Linking Patient Safety Climate with Missed Nursing Care in Labor and Delivery Units: Findings from the LaborRNs Survey

Zhong, J., Simpson, K. R., Spetz, J., Gay, C. L., Fletcher, J., Landstrom, G. L., & Lyndon, A. (2023). Journal of Patient Safety, 19(3), 166-172. 10.1097/PTS.0000000000001106
Abstract
Abstract
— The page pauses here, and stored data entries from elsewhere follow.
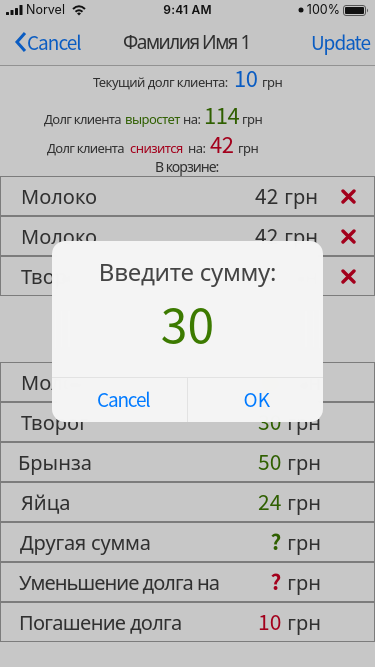
<!DOCTYPE html>
<html lang="ru">
<head>
<meta charset="utf-8">
<title>Долг клиента</title>
<style>
:root {
  --page: #c7c7c7;
  --bar: #c5c5c5;
  --line: #7c7c7c;
  --ink: #303030;
  --link-dim: #0a5cc2;
  --link: #007aff;
  --green-dim: #2f5f00;
  --green: #3c7a00;
  --red: #a3001c;
  --sheet: rgba(246, 246, 246, .97);
  --text: "Noto Sans", "Open Sans", sans-serif;
  --latin: "Noto Sans CJK JP", "Noto Sans", sans-serif;
}
* { box-sizing: border-box; margin: 0; padding: 0; }
html, body { width: 375px; height: 667px; overflow: hidden; }
body { font-family: var(--text); color: var(--ink); background: var(--page); white-space: nowrap; }
a { color: inherit; text-decoration: none; }
ul { list-style: none; }
.screen { position: relative; width: 375px; height: 667px; overflow: hidden; background: var(--page); }

.top { height: 66px; background: var(--bar); border-bottom: 1px solid #929292; }
.status { display: grid; grid-template-columns: 1fr auto 1fr; align-items: center; height: 20px; padding: 0 6px; font: 400 12.5px/20px Inter, sans-serif; color: #111; }
.status div { display: flex; align-items: center; gap: 3px; }
.status .power { justify-content: flex-end; }
.status time { font-weight: 600; font-size: 12px; letter-spacing: .2px; }
.carrier { width: 43px; }
.nav { display: flex; align-items: center; height: 44px; padding: 0 5px 0 14px; line-height: 44px; }
.nav a { font: 400 19px/44px var(--latin); letter-spacing: -1px; color: var(--link-dim); }
.nav .back { display: flex; align-items: center; width: 109px; }
.nav h1 { flex: 1; font-size: 19px; font-weight: 400; letter-spacing: -1.5px; }

.summary { height: 110px; font-size: 13px; line-height: 13px; }
.summary p { display: grid; align-items: baseline; align-content: start; letter-spacing: -.55px; }
.summary .current { height: 37px; padding-left: 93px; grid-template-columns: 141px 28px 22px; }
.summary .rise { height: 29px; padding-left: 44px; grid-template-columns: 81px 58px 21px 38px 22px; }
.summary .drop { height: 26px; padding-left: 47px; grid-template-columns: 83px 58px 22px 28px 22px; }
.summary .debt { letter-spacing: -.7px; }
.summary b { font: 400 22px/22px var(--latin); letter-spacing: -.5px; }
.summary h2 { padding-left: 155px; font-size: 14px; line-height: 18px; font-weight: 400; letter-spacing: -1px; }

.list li { display: flex; align-items: baseline; height: 40px; padding: 0 53px 0 var(--start, 20px); border: 1px solid var(--line); font-size: 20px; line-height: 36px; }
.list .name { flex: 1; letter-spacing: var(--track, 0); }
.list .price { display: flex; align-items: baseline; gap: 6px; }
.list b { font: 400 21px/36px var(--latin); }
.list .unknown { font-weight: 700; }
.basket li { padding-right: 18px; }
.basket .remove { align-self: center; width: 15px; height: 15px; margin-left: 23px; }
.basket .remove svg { display: block; }
.catalog { margin-top: 66px; }

.blue { color: var(--link-dim); }
.green { color: var(--green-dim); }
.red { color: var(--red); }

.dialog { position: absolute; left: 52px; top: 241px; width: 271px; height: 181px; border-radius: 13px; overflow: hidden; background: var(--sheet); backdrop-filter: blur(8px); text-align: center; }
.dialog h2 { height: 56px; padding-top: 13px; font-size: 24px; line-height: 36px; font-weight: 400; letter-spacing: -.3px; color: #444; }
.dialog output { display: block; height: 80px; font: 400 48px/50px var(--latin); color: var(--green); }
.dialog nav { display: grid; grid-template-columns: 1fr 1fr; height: 45px; border-top: 1px solid #e2e2e2; }
.dialog a { font: 400 19px/42px var(--latin); color: var(--link); }
.dialog .cancel { padding-left: 8px; border-right: 1px solid #e2e2e2; letter-spacing: -1.2px; }
.dialog .confirm { padding-left: 3px; }
</style>
</head>
<body>
<main class="screen">
  <svg width="0" height="0" style="position:absolute" aria-hidden="true">
    <defs>
      <path id="cross" d="M2 2L13 13M13 2L2 13" fill="none" stroke="#a3001c" stroke-width="3.4" stroke-linecap="round"/>
    </defs>
  </svg>

  <header class="top">
    <div class="status">
      <div>
        <svg width="17" height="10" fill="#111" aria-hidden="true">
          <rect y="7" width="3" height="3" rx=".6"/>
          <rect x="4.5" y="5" width="3" height="5" rx=".6"/>
          <rect x="9" y="3" width="3" height="7" rx=".6"/>
          <rect x="13.5" width="3" height="10" rx=".6"/>
        </svg>
        <span class="carrier">Norvel</span>
        <svg width="14" height="11" fill="none" stroke="#111" stroke-width="2" aria-hidden="true">
          <path d="M1 4Q7 -1.5 13 4M3.5 6.8Q7 3.6 10.5 6.8"/>
          <path d="M5 8.4Q7 6.8 9 8.4L7 10.6Z" fill="#111" stroke="none"/>
        </svg>
      </div>
      <time>9:41 AM</time>
      <div class="power">
        <svg width="6" height="6" aria-hidden="true"><circle cx="3" cy="3" r="2.5" fill="#111"/></svg>
        <span>100%</span>
        <svg width="26" height="11" aria-hidden="true">
          <rect x=".5" y=".5" width="22" height="10" rx="2.5" fill="none" stroke="#555"/>
          <rect x="2" y="2" width="19" height="7" rx="1" fill="#111"/>
          <path d="M24 3.5Q26 5.5 24 7.5Z" fill="#555"/>
        </svg>
      </div>
    </div>
    <div class="nav">
      <a class="back" href="#">
        <svg width="13" height="22" aria-hidden="true"><path d="M11 2L3 11L11 20" fill="none" stroke="#0a5cc2" stroke-width="3"/></svg>
        Cancel
      </a>
      <h1>Фамилия Имя 1</h1>
      <a href="#">Update</a>
    </div>
  </header>

  <section class="summary">
    <p class="current"><span>Текущий долг клиента:</span><b class="blue">10</b><span>грн</span></p>
    <p class="rise"><span class="debt">Долг клиента</span><span class="green">выростет</span><span>на:</span><b class="green">114</b><span>грн</span></p>
    <p class="drop"><span class="debt">Долг клиента</span><span class="red">снизится</span><span>на:</span><b class="red">42</b><span>грн</span></p>
    <h2>В корзине:</h2>
  </section>

  <ul class="list basket">
    <li><span class="name">Молоко</span><span class="price"><b>42</b>грн</span><a class="remove" href="#" aria-label="Удалить"><svg width="15" height="15"><use href="#cross"/></svg></a></li>
    <li><span class="name">Молоко</span><span class="price"><b>42</b>грн</span><a class="remove" href="#" aria-label="Удалить"><svg width="15" height="15"><use href="#cross"/></svg></a></li>
    <li><span class="name">Творог</span><span class="price"><b>30</b>грн</span><a class="remove" href="#" aria-label="Удалить"><svg width="15" height="15"><use href="#cross"/></svg></a></li>
  </ul>

  <ul class="list catalog">
    <li><span class="name">Молоко</span><span class="price"><b class="green">42</b>грн</span></li>
    <li><span class="name">Творог</span><span class="price"><b class="green">30</b>грн</span></li>
    <li style="--start:17px"><span class="name">Брынза</span><span class="price"><b class="green">50</b>грн</span></li>
    <li><span class="name">Яйца</span><span class="price"><b class="green">24</b>грн</span></li>
    <li style="--start:19px;--track:-.2px"><span class="name">Другая сумма</span><span class="price"><b class="green unknown">?</b>грн</span></li>
    <li style="--start:18px;--track:-1px"><span class="name">Уменьшение долга на</span><span class="price"><b class="red unknown">?</b>грн</span></li>
    <li style="--start:18px;--track:-.7px"><span class="name">Погашение долга</span><span class="price"><b class="red">10</b>грн</span></li>
  </ul>

  <section class="dialog" role="dialog" aria-labelledby="dialog-title">
    <h2 id="dialog-title">Введите сумму:</h2>
    <output>30</output>
    <nav>
      <a class="cancel" href="#">Cancel</a>
      <a class="confirm" href="#">OK</a>
    </nav>
  </section>
</main>
</body>
</html>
Objective This study aimed to explore the association of nurses' perceptions of patient safety climate with missed nursing care in labor and delivery (L&D) units. Methods We recruited nurse respondents via email distribution of an electronic survey between February 2018 and July 2019. Hospitals with L&D units were recruited from states with projected availability of 2018 state inpatient data in the United States. Measures included the Safety Attitudes Questionnaire Safety Climate Subscale and the Perinatal Missed Care Survey. We estimated the relationship between safety climate and missed care using Kruskal-Wallis tests and mixed-effects linear regression. Results The analytic sample included 3429 L&D registered nurses from 253 hospitals (response rate, 35%). A majority of respondents (65.7%) reported a perception of good safety climate in their units, with a mean score of 4.12 (±0.73) out of 5. The mean number of aspects of care occasionally, frequently, or always missed on respondents' units was 11.04 (±6.99) out of 25. χ2 Tests showed that six mostly commonly missed aspects of care (e.g., timely documentation) and three reasons for missed care (communications, material resources, and labor resources) were associated with safety climate groups (P < 0.001). The adjusted mixed-effects model identified a significant association between better nurse-perceived safety climate and less missed care (β = -2.65; 95% confidence interval, -2.97 to -2.34; P < 0.001) after controlling for years of experience and highest nursing education. Conclusions Our findings suggest that improving safety climate - for example, through better teamwork and communication - may improve nursing care quality during labor and birth through decreasing missed nursing care. Conversely, it is also possible that strategies to reduce missed care - such as staffing improvements - may improve safety climate.